The Greek Cypriot-controlled Republic of Cyprus does not recognise the TRNC. It regards anyone who has entered the island via North Cyprus as having used an “illegal port of entry” and reserves the right to prosecute travellers.
In practice Greek Cypriot immigration officers do not take action against citizens of EU countries, as the whole of the island has been deemed to be part of the EU since 2004.
However, some non-EU nationals have been prevented from entering Cyprus via the South if they stated that they intended to stay at hotels in the TRNC which were formerly owned by Greek Cypriots. They also face deportation if they entered via Ercan.
In the event of a no-deal Brexit, the Foreign and Commonwealth Office advice says:
“If there’s no deal, the European Commission has proposed that British citizens would not need a visa for short stays in the EU, including Cyprus”.
“You would be able to stay in Cyprus for up to 90 days in any 180-day period.”
“The Republic of Cyprus does not recognise the self-declared ‘Turkish Republic of Northern Cyprus’ in the north of Cyprus, nor residence permits issued by the administration there.

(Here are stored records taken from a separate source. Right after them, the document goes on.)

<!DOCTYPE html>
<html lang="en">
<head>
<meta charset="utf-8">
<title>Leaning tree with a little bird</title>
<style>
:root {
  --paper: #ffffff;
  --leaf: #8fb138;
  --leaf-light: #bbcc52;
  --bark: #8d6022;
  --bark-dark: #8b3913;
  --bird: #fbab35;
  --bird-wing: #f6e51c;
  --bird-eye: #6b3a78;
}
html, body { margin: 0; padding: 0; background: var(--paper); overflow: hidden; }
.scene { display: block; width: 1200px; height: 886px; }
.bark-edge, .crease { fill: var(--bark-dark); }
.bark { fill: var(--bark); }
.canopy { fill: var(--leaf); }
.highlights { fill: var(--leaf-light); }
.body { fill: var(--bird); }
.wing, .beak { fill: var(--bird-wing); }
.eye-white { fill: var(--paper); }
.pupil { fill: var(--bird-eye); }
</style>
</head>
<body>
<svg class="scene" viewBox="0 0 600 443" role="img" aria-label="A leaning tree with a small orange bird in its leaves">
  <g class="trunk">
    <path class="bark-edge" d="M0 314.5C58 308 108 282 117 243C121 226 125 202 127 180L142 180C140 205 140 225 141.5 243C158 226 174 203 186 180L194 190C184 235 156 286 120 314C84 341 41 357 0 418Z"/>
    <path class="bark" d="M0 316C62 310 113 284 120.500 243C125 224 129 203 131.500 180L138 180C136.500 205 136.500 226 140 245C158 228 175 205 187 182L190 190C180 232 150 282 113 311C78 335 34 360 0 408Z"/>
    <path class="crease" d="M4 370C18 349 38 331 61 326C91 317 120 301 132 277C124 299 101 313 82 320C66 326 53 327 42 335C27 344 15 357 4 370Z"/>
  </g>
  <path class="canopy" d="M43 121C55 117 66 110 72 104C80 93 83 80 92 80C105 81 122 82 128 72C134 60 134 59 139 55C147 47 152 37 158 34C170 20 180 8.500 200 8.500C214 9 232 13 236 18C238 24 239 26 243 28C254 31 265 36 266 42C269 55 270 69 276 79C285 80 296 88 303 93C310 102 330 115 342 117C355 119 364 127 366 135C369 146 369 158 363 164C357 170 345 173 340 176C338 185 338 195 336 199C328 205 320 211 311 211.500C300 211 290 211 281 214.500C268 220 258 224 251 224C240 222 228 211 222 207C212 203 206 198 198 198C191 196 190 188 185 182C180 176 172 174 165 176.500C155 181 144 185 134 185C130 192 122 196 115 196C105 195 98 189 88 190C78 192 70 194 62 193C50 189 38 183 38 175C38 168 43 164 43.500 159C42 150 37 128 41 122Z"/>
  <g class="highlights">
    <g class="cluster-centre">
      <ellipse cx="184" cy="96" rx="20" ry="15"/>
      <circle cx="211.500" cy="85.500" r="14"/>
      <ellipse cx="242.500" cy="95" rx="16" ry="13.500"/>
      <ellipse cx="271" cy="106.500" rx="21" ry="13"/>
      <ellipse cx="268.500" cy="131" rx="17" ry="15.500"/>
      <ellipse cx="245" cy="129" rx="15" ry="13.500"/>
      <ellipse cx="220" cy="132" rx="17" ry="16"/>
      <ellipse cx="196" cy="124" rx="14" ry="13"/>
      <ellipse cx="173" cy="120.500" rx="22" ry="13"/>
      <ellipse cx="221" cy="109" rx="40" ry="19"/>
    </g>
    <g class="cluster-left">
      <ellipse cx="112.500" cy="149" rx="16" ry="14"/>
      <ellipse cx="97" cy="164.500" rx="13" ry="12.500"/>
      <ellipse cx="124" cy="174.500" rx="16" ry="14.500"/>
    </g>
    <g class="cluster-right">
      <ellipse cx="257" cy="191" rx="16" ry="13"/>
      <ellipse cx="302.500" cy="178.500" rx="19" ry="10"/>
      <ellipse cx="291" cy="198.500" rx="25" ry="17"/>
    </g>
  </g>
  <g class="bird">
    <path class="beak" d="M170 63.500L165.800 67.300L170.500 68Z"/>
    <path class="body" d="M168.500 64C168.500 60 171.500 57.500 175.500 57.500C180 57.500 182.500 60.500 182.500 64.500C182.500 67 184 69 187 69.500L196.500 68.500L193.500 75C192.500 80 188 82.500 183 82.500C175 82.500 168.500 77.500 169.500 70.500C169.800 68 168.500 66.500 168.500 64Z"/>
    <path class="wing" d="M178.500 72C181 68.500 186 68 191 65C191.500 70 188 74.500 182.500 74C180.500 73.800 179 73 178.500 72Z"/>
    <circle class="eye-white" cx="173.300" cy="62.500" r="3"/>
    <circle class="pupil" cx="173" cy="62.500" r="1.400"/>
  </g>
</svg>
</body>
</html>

After Brexit, the Republic of Cyprus intends to treat UK visitors, including those travelling to or from the north, as other non-EU nationals for visa purposes, unless they are registered as resident in the Republic.
“The current practice in the Republic is for non-EU nationals who do not require a visa to be admitted for 90 days, and for passports to be stamped accordingly. If that happens, the Republic of Cyprus authorities may count time spent in the north of Cyprus towards the 90 day visa free total. If you overstay, you may potentially face difficulties at the airport on exit or re-entry.
“If you’re intending to stay for longer than 90 days, or your stay would take you over the 90 days in the 180-day limit, you may need to get a visa before you travel.”